[Collected data entries]
------------------------------------
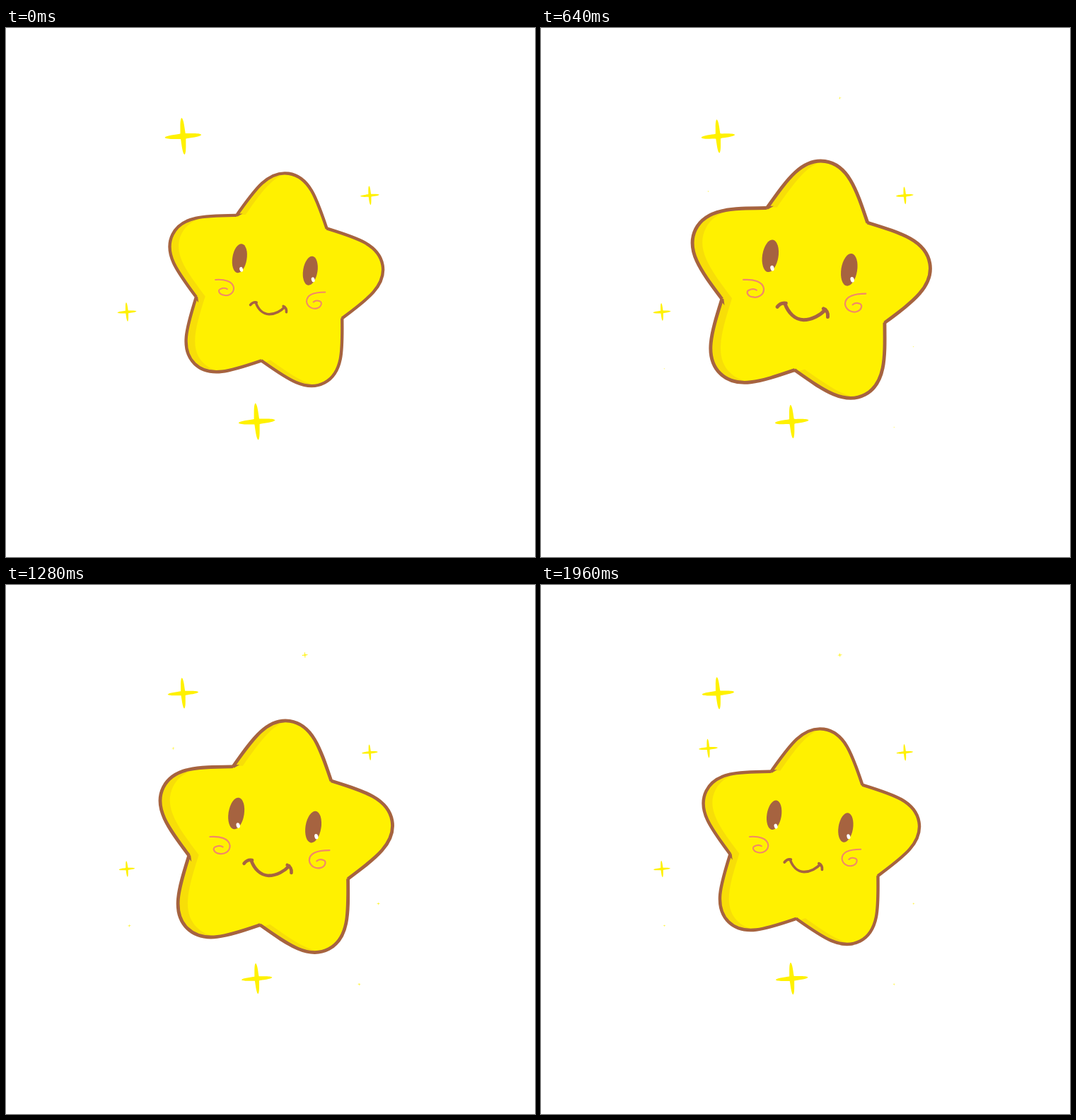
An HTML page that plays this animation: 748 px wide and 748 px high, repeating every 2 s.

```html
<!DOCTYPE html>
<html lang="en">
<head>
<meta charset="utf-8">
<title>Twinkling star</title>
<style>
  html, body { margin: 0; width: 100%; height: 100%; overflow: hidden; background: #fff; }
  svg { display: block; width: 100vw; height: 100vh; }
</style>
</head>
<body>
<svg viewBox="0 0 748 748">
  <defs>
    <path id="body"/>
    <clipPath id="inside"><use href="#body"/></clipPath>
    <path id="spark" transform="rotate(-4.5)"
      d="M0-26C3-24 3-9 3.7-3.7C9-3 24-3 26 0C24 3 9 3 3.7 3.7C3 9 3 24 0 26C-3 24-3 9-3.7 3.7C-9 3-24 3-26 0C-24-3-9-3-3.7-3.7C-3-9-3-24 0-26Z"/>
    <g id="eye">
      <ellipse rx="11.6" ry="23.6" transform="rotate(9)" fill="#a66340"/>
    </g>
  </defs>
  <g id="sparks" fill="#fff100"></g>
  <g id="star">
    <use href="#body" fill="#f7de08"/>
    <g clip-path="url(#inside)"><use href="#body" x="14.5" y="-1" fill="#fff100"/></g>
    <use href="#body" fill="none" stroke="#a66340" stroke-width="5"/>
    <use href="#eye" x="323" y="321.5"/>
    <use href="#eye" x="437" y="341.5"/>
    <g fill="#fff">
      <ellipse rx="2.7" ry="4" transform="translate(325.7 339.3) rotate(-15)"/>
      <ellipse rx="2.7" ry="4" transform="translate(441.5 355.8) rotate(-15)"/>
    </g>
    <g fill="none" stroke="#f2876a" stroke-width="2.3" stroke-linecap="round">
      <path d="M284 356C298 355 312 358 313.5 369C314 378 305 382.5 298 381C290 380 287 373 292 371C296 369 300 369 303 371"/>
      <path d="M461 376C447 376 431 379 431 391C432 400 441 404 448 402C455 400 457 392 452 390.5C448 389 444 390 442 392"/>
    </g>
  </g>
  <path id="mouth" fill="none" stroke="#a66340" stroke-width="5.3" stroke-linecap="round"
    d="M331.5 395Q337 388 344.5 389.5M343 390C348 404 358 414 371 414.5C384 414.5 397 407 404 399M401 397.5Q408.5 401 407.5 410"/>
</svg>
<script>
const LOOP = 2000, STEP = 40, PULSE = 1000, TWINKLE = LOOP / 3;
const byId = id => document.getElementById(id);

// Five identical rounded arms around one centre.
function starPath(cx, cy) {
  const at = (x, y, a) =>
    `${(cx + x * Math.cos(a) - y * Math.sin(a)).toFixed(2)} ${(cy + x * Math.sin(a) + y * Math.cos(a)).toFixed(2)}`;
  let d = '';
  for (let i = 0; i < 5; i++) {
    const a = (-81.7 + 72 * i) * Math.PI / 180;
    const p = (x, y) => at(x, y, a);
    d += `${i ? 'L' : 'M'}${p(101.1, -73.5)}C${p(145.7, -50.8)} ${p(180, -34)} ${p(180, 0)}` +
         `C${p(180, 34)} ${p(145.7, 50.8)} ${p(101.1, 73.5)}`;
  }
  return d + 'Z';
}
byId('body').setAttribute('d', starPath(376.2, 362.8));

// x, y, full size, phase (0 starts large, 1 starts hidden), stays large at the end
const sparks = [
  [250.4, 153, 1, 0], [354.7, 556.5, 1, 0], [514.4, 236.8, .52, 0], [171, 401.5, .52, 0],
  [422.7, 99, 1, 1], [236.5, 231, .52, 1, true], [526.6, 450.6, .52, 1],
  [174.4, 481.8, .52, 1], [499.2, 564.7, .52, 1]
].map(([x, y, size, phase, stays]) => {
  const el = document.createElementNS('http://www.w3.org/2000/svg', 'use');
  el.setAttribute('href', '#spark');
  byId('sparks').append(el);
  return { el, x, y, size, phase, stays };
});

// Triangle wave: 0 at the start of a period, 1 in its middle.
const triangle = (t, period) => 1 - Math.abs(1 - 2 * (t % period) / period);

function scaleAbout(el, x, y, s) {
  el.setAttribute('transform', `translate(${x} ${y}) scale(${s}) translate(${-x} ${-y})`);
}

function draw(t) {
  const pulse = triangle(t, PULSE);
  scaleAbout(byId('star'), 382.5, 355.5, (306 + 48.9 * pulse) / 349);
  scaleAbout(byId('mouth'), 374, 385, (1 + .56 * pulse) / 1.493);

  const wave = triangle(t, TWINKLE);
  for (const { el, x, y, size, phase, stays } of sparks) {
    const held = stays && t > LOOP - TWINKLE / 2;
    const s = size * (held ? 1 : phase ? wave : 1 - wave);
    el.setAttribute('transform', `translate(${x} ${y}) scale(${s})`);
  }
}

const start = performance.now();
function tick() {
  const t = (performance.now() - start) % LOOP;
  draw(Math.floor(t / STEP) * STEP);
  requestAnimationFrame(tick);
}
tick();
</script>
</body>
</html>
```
------------------------------------
* What you should do: Across the records above, how many lines contain the word "fill"? Give the number by itself.

* The answer: 8